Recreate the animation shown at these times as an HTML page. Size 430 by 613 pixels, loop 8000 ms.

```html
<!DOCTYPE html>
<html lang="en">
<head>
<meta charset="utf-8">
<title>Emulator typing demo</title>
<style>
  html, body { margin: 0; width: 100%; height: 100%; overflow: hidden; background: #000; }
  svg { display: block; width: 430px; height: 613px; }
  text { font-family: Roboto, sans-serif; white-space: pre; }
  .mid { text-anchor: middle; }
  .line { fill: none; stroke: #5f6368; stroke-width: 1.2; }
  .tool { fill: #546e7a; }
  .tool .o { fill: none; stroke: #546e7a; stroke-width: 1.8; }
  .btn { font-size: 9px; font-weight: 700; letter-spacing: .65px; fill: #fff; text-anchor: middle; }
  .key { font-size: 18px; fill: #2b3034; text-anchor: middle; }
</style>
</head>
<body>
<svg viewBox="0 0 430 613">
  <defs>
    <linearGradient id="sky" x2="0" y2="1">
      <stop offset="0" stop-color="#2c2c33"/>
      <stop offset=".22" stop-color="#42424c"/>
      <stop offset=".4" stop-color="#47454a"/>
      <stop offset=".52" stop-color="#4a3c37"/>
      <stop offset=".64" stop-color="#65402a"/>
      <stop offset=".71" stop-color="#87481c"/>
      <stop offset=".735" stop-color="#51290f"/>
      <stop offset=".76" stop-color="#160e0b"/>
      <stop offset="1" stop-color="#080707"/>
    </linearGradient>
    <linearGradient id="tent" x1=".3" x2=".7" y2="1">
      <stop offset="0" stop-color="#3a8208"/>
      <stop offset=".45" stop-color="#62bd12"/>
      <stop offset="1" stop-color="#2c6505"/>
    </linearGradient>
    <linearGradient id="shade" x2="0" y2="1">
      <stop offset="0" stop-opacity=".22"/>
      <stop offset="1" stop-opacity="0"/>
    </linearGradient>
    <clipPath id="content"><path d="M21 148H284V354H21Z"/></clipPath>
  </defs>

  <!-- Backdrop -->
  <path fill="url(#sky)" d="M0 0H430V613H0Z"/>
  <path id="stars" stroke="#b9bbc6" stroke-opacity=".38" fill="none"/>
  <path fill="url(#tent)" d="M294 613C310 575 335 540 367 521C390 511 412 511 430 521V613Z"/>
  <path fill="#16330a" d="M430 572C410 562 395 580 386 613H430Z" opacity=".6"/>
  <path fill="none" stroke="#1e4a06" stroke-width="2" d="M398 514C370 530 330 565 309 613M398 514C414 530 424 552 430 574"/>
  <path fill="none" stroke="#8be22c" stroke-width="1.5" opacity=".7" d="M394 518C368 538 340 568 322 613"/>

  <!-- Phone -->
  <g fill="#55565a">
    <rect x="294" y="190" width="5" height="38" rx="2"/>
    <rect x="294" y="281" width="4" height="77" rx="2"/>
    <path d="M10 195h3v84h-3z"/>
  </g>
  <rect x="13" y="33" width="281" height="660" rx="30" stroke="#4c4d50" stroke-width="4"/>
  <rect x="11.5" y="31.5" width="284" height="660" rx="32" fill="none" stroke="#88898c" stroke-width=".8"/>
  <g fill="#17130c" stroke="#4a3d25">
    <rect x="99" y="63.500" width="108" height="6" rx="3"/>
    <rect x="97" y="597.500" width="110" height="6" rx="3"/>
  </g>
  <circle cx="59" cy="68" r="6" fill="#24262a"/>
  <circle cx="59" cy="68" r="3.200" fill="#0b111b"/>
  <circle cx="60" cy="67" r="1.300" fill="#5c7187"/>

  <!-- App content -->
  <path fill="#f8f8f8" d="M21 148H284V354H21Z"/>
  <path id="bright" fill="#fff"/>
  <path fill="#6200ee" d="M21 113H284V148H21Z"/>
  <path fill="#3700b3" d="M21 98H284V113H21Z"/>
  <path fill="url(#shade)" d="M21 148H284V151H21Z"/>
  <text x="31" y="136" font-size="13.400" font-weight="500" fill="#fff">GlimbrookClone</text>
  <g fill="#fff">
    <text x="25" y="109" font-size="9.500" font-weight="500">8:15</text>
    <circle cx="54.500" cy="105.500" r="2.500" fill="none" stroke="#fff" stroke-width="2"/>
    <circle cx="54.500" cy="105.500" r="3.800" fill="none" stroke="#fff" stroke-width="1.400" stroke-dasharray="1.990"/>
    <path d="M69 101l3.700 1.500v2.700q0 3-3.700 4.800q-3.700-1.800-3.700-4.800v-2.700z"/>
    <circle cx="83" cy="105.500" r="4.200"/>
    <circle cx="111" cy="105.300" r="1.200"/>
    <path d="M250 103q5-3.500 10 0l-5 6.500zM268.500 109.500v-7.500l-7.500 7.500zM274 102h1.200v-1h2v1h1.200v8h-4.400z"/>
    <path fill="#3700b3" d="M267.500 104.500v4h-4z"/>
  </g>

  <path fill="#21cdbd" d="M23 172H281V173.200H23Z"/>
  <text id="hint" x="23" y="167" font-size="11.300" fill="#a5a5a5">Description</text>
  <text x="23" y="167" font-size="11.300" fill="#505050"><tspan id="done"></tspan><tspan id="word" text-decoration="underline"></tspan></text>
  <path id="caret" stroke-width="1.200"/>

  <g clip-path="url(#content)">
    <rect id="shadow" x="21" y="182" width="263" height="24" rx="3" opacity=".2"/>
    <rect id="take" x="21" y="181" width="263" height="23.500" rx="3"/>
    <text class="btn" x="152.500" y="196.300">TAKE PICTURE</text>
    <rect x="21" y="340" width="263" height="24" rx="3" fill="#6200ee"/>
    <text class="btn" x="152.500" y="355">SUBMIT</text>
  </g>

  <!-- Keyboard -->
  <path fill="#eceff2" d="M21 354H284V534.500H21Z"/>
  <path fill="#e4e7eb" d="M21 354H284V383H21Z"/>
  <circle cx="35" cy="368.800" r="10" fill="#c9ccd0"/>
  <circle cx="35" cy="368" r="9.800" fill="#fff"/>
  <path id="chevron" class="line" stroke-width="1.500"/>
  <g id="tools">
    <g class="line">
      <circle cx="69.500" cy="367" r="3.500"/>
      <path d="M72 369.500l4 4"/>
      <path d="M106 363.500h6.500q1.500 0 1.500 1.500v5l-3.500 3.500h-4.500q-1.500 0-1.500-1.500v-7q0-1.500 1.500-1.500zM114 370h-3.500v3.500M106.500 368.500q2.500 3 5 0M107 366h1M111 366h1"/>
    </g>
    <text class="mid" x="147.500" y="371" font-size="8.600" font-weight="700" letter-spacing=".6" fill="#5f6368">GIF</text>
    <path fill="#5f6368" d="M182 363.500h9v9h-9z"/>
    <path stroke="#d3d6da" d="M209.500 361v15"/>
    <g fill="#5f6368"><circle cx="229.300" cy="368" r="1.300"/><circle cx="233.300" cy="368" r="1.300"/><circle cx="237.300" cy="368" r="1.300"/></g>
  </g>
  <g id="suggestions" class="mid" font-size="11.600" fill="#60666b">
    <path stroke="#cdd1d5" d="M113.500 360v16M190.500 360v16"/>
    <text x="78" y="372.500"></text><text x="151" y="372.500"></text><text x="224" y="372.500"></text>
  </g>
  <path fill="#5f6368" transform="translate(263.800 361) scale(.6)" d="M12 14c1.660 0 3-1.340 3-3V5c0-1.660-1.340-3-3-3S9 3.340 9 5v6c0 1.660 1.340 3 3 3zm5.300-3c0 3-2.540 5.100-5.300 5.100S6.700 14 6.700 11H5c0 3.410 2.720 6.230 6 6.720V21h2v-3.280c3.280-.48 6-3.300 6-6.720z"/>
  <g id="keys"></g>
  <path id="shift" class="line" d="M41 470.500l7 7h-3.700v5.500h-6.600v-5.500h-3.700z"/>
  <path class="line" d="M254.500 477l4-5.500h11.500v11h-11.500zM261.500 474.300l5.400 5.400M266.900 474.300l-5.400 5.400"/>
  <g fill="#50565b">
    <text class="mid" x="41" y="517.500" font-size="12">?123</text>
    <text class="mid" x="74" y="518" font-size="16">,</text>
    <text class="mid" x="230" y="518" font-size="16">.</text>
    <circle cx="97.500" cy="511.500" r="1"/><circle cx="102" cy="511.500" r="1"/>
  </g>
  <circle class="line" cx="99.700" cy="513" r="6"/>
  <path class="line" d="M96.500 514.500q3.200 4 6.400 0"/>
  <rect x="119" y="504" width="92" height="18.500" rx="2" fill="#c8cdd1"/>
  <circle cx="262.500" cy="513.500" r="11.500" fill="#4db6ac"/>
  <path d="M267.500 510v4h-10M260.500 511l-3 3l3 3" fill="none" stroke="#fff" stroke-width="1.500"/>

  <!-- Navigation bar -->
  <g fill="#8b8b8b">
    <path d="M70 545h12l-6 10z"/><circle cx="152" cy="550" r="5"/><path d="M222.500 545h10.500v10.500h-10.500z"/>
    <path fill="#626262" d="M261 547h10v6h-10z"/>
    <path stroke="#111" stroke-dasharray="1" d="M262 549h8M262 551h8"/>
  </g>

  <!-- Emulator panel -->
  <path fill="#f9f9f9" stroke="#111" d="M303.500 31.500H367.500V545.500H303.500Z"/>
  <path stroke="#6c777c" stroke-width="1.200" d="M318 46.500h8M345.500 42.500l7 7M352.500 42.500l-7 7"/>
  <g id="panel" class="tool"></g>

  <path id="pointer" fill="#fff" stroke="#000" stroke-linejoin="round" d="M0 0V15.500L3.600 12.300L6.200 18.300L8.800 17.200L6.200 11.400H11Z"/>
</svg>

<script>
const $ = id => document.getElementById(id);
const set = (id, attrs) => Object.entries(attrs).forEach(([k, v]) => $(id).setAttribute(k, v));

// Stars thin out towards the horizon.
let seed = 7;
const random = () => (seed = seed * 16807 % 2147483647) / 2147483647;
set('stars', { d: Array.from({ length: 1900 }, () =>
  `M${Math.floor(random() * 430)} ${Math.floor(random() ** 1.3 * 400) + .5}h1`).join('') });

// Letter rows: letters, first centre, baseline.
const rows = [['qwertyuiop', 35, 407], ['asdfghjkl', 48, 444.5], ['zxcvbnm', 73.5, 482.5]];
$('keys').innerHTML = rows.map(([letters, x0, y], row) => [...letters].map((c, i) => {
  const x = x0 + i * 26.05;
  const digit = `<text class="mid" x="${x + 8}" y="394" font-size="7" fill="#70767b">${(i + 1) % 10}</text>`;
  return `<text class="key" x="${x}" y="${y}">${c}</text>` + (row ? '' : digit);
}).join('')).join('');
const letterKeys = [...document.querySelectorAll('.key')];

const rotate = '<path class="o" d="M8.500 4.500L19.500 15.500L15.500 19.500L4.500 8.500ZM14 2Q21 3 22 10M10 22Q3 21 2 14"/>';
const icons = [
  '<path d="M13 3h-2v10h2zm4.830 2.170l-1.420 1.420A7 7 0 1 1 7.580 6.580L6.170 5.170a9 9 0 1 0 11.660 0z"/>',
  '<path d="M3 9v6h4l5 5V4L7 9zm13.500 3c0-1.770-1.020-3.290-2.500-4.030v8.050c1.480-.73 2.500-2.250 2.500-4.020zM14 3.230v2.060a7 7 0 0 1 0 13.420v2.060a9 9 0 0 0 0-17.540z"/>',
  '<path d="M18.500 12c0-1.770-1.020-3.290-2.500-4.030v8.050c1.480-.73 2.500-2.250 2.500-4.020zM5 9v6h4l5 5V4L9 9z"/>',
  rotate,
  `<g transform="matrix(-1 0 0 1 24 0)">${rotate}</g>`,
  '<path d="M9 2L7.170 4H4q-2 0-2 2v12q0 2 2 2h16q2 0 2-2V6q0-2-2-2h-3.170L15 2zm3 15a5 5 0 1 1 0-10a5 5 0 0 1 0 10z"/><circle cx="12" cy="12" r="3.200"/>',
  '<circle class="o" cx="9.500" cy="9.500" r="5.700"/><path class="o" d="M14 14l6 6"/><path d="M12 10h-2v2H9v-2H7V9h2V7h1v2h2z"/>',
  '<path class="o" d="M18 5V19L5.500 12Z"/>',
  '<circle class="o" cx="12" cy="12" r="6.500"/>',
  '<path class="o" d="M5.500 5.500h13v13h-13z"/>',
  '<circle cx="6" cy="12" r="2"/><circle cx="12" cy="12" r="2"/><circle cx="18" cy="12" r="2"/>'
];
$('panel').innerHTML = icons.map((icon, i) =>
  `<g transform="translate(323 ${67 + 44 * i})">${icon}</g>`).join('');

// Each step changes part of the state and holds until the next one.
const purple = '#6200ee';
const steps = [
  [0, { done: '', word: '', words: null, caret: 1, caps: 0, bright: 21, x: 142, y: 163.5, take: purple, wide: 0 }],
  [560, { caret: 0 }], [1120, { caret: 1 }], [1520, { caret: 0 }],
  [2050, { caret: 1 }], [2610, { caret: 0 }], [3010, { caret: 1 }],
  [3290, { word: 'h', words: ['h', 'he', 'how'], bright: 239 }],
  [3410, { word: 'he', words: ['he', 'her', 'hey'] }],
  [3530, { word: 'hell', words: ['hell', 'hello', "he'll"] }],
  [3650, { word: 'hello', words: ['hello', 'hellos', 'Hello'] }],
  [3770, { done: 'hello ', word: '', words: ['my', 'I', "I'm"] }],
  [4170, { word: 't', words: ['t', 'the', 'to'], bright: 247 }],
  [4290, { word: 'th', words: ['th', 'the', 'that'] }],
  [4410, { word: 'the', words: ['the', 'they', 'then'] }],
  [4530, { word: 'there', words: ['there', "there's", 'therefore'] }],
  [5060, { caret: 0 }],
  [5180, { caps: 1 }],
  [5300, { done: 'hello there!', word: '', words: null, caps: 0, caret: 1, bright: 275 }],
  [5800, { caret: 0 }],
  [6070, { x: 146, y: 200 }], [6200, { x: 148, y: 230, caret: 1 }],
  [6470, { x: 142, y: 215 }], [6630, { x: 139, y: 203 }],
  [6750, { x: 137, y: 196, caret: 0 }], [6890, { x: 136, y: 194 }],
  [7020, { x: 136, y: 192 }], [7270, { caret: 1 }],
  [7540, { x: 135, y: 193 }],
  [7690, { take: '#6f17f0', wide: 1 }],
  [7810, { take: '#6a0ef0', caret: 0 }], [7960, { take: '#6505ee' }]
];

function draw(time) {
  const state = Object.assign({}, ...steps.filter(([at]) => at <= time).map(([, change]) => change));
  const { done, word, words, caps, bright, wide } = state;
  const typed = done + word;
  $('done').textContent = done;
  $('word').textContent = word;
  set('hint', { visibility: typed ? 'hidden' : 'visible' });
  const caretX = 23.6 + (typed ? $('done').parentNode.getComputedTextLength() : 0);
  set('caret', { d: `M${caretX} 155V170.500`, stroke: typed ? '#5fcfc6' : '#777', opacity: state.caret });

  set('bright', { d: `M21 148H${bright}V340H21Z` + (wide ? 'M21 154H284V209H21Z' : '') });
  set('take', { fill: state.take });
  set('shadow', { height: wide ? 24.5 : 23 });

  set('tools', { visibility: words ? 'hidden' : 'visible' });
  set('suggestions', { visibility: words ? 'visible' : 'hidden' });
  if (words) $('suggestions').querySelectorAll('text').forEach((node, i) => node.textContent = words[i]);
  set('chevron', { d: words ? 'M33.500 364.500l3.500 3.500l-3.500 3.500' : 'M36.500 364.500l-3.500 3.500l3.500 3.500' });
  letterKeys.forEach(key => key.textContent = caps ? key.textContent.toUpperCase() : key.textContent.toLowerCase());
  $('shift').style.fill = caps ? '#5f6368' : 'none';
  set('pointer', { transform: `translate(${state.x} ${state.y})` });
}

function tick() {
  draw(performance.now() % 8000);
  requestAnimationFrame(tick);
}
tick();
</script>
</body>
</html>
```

______

Problem description: Work through the records above. Copy every line with the string "chevron".

Answer to this exercise:
  <path id="chevron" class="line" stroke-width="1.500"/>
  set('chevron', { d: words ? 'M33.500 364.500l3.500 3.500l-3.500 3.500' : 'M36.500 364.500l-3.500 3.500l3.500 3.500' });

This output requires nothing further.